Tuesday, March 27, 2012

Recovering from OutOfMemoryError in Hadoop mapreduce

Dealing with OutOfMemoryErrors in any environment indicates that something is very wrong. There is a good discussion at stackoverflow [1] that can be shortened to "you can catch the error, but is it worth recovering?".

In terms of Hadoop mapreduce framework, I am convinced that it is worth to catch OutOfMemoryError and be able to recover from it. Let me illustrate:


Here, we have typical dummy mapper. For exemplary purposes we introduced variable bigArray to be blamed for OutOfMemoryError.
Now, let's answer few questions:

  • Is it abnormal when system throws OOME?
    Yes. However, when we are dealing with user-generated content, we might not always secure ourselves from it.
    For example: in social networks, you have 99.99% with 10-20 MB of statistics data per account, and 0.01% of fake/misused/flash-mobbed accounts that barely fit into 200-300 MB. Handling those is a challenge.
  • How to prevent system from meltdown?
    First of all - keep all declarations, all references inside the try block. When OOME is thrown, JVM will run GC and clean up all objects referenced within your try block. This way you can proceed.
  • Is it OK to skip 0.01% of problematic data?
    This is polemic, however I am convinced that Yes.
    As Tom White put it "In an ideal world, your code would cope gracefully with all of these conditions. In practice, it is often expedient to ignore the offending records" [2]
To summarize above, let me also present screenshot from real-world mapper.

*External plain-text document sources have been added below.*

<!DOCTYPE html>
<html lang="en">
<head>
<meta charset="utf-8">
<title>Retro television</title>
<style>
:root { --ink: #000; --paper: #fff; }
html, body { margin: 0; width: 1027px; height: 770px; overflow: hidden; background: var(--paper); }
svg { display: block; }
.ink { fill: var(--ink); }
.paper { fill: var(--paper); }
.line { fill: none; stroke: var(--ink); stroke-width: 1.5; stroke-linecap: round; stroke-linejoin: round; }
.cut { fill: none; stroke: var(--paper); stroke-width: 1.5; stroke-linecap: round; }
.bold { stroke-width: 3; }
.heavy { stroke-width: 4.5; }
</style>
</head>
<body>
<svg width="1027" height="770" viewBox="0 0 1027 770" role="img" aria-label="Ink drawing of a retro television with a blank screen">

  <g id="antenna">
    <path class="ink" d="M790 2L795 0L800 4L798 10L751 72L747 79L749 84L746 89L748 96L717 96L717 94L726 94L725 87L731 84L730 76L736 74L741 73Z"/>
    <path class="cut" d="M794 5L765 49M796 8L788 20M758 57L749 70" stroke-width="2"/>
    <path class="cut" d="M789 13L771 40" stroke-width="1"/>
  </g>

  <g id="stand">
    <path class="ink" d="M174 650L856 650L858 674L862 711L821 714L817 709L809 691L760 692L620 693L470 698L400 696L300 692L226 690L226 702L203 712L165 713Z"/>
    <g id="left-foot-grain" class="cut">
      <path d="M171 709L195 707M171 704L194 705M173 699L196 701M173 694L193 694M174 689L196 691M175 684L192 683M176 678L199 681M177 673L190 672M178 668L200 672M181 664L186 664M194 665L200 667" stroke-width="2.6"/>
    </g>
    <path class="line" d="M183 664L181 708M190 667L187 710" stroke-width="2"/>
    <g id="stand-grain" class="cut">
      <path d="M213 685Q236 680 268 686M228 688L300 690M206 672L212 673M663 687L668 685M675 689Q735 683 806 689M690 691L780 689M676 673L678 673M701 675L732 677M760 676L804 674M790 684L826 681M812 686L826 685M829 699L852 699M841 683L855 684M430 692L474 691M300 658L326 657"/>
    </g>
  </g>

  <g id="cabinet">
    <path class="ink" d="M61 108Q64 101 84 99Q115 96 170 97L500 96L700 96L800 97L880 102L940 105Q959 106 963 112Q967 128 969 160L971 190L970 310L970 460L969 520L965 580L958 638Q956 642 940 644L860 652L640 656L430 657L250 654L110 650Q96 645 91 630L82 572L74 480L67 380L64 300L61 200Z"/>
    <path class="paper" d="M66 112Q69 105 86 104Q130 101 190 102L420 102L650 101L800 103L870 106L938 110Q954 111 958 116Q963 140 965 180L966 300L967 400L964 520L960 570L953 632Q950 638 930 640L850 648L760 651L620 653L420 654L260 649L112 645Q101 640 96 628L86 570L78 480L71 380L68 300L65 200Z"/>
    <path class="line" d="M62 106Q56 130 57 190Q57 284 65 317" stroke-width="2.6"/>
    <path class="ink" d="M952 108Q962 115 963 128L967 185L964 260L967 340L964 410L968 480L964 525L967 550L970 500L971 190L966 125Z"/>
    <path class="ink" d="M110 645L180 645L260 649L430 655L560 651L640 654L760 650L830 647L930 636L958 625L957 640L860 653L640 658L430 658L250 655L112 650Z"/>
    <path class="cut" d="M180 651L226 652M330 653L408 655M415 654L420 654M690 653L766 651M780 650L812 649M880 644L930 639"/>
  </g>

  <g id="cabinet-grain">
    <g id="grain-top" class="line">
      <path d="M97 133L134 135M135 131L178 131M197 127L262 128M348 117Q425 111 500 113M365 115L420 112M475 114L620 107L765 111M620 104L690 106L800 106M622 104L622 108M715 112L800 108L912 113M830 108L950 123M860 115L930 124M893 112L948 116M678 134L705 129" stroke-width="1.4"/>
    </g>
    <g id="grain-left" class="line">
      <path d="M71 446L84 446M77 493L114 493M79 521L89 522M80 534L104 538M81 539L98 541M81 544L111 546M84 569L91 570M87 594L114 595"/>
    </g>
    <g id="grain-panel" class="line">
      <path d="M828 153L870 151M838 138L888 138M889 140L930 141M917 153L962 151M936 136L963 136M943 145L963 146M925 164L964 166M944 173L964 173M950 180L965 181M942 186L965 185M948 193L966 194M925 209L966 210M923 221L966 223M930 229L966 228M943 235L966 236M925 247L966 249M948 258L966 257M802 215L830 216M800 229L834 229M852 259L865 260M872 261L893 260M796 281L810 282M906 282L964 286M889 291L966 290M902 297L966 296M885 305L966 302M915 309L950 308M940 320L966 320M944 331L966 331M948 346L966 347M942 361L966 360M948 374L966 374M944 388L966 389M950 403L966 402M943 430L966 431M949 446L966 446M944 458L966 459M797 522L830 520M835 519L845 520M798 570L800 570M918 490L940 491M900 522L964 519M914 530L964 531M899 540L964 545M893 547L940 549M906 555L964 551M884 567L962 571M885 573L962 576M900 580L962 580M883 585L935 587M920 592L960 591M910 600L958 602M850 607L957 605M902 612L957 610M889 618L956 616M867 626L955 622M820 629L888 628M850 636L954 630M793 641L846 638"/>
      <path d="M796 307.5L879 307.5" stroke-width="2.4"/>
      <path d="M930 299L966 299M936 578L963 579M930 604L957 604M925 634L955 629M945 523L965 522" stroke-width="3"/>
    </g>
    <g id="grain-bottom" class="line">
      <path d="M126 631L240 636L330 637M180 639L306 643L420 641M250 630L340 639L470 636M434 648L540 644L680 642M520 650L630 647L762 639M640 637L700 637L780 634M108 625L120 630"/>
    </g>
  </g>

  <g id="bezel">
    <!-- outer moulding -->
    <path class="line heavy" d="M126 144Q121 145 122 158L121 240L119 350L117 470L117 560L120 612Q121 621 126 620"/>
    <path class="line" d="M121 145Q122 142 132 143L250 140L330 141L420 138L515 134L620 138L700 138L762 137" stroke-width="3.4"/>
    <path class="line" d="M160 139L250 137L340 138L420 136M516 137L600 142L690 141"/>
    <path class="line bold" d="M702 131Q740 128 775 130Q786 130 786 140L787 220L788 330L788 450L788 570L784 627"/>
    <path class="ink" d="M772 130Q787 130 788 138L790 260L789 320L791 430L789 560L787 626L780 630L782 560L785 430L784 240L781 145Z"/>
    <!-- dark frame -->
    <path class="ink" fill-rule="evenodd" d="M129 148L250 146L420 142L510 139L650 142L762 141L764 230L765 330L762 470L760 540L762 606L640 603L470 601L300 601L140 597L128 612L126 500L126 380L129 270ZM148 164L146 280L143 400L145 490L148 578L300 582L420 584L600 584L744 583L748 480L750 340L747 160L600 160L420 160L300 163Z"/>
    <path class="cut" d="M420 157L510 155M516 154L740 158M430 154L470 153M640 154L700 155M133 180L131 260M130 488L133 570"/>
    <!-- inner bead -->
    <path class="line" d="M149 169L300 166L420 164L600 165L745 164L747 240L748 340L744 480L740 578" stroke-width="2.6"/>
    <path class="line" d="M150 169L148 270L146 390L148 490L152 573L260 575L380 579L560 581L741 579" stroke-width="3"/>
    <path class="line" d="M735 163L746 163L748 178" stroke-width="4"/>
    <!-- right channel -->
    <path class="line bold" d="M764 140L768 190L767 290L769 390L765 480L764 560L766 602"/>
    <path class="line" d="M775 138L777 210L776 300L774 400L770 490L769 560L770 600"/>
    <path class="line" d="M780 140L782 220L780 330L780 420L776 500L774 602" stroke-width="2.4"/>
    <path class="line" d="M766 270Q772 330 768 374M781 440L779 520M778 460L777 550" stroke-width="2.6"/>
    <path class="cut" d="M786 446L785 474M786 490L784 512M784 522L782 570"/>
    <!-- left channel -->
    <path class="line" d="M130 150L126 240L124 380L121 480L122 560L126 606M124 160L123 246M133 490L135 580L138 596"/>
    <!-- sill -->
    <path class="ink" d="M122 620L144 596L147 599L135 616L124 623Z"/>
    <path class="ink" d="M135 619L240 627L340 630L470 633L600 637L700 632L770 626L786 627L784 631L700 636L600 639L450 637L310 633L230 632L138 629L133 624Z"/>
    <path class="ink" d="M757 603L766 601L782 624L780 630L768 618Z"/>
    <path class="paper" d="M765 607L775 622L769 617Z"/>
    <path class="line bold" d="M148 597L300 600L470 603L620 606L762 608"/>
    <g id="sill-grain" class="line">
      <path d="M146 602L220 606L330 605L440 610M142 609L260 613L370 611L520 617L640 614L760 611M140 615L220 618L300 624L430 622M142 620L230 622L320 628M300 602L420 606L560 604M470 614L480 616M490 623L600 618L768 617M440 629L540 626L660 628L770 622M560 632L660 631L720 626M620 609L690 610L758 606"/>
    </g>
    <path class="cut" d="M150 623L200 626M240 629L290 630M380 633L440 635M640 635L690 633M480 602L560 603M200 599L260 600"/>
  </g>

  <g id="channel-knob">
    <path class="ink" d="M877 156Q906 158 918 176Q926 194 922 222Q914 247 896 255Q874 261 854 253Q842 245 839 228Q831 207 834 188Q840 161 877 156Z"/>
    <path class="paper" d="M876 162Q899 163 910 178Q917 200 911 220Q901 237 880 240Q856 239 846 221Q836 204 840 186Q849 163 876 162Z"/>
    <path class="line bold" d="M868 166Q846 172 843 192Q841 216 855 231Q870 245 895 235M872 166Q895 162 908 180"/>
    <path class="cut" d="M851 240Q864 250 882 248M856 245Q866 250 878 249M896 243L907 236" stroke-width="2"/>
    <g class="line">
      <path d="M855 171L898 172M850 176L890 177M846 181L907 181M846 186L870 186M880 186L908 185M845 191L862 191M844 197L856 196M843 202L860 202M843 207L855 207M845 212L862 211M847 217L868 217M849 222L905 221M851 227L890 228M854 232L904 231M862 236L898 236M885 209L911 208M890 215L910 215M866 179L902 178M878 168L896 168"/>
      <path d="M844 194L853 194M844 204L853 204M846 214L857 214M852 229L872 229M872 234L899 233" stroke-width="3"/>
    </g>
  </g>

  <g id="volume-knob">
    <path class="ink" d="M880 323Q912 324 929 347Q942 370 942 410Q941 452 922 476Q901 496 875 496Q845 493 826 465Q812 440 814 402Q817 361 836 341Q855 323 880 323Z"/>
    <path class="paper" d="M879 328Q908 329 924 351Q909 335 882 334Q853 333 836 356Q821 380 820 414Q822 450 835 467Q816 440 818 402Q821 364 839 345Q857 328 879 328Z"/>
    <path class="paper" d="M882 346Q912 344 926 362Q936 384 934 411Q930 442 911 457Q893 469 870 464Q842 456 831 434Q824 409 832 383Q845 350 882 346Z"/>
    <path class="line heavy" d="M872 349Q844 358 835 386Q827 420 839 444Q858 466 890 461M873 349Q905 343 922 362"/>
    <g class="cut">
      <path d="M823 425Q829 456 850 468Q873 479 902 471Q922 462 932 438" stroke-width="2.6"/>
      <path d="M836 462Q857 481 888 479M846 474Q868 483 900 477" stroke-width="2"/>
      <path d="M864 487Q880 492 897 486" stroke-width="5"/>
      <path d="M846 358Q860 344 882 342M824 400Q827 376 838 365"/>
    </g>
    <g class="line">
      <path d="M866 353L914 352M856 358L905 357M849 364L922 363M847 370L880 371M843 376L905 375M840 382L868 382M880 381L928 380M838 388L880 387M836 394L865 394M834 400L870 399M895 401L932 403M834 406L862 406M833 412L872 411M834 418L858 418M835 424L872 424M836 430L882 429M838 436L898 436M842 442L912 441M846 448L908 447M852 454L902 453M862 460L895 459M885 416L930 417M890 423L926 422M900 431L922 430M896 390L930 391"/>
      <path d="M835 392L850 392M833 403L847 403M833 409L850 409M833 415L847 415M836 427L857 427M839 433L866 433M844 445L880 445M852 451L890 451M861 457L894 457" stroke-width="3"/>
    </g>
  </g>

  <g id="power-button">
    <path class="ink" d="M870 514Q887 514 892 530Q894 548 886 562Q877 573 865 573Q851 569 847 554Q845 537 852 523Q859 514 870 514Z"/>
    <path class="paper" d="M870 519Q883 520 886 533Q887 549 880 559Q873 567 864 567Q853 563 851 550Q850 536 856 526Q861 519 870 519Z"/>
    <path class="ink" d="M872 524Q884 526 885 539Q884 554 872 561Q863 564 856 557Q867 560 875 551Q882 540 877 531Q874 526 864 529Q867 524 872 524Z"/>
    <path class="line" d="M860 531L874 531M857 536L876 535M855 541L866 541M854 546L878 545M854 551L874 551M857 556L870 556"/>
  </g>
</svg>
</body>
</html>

It shows that within 274'022 records we have 9 causing OutOfMemoryExceptions, or 0.000033%.

Figure 1: real-world mapper output



[1] Stack Overflow
http://stackoverflow.com/questions/2679330/catching-java-lang-outofmemoryerror

[2] Tom White: Hadoop: The Definitive Guide, second edition
Chapter 6, page 185 "Skipping Bad Records"
http://shop.oreilly.com/product/0636920010388.do

3 comments:

Serhiy Tsaryk said...

1. It is easier to avoid OoME then to recover.
2. Sometimes it is cheaper to buy additional 16G then to develop & test recovery code.

rpyaset said...

How can you be sure by the time to you get to catch block jvm is in such a state that anything can be done? e.g. run gc manually etc

You're making good point about requirements that are user data driven but still it seems like you're fighting your system resources threshold. Try to figure out peak load and just double the resources to handle it. No always possible but with clouds and dynamic quotas it can be configured for less.

What amount of data on ave are we talking about in your case?

Bohdan Mushkevych said...

Good questions. Let me provide answers:
- in cases with user-driven content among hundreds of thousands accounts, you might expect few that simply fall short from your predictions and expectations;
- it is not always money-wise to pay for additional GB of RAM if you need them to compute >0.01% of (usually fake) data
- in this particular case mappers were set to 512MB, while reducers to 768 MB; most of the processing fitted well into 20-30 MB
- in reality try{} block should be build with understanding of JVM RAM Allocation mechanics.
From [A] we can find out that JVM does computation in advance before allocating the object.
Since Hadoop Table mappers and reducers are single threaded, we can expect that memory allocation is located in try() block.
By keeping all references inside try{} block and by trying to allocate large chunk of RAM we secure ourself from running into bad OutOfMemory situations, when Heap is full.

[A] OOME discussion on stackoverflow: http://stackoverflow.com/questions/9261705/what-happens-when-theres-insufficient-memory-to-throw-an-outofmemoryerror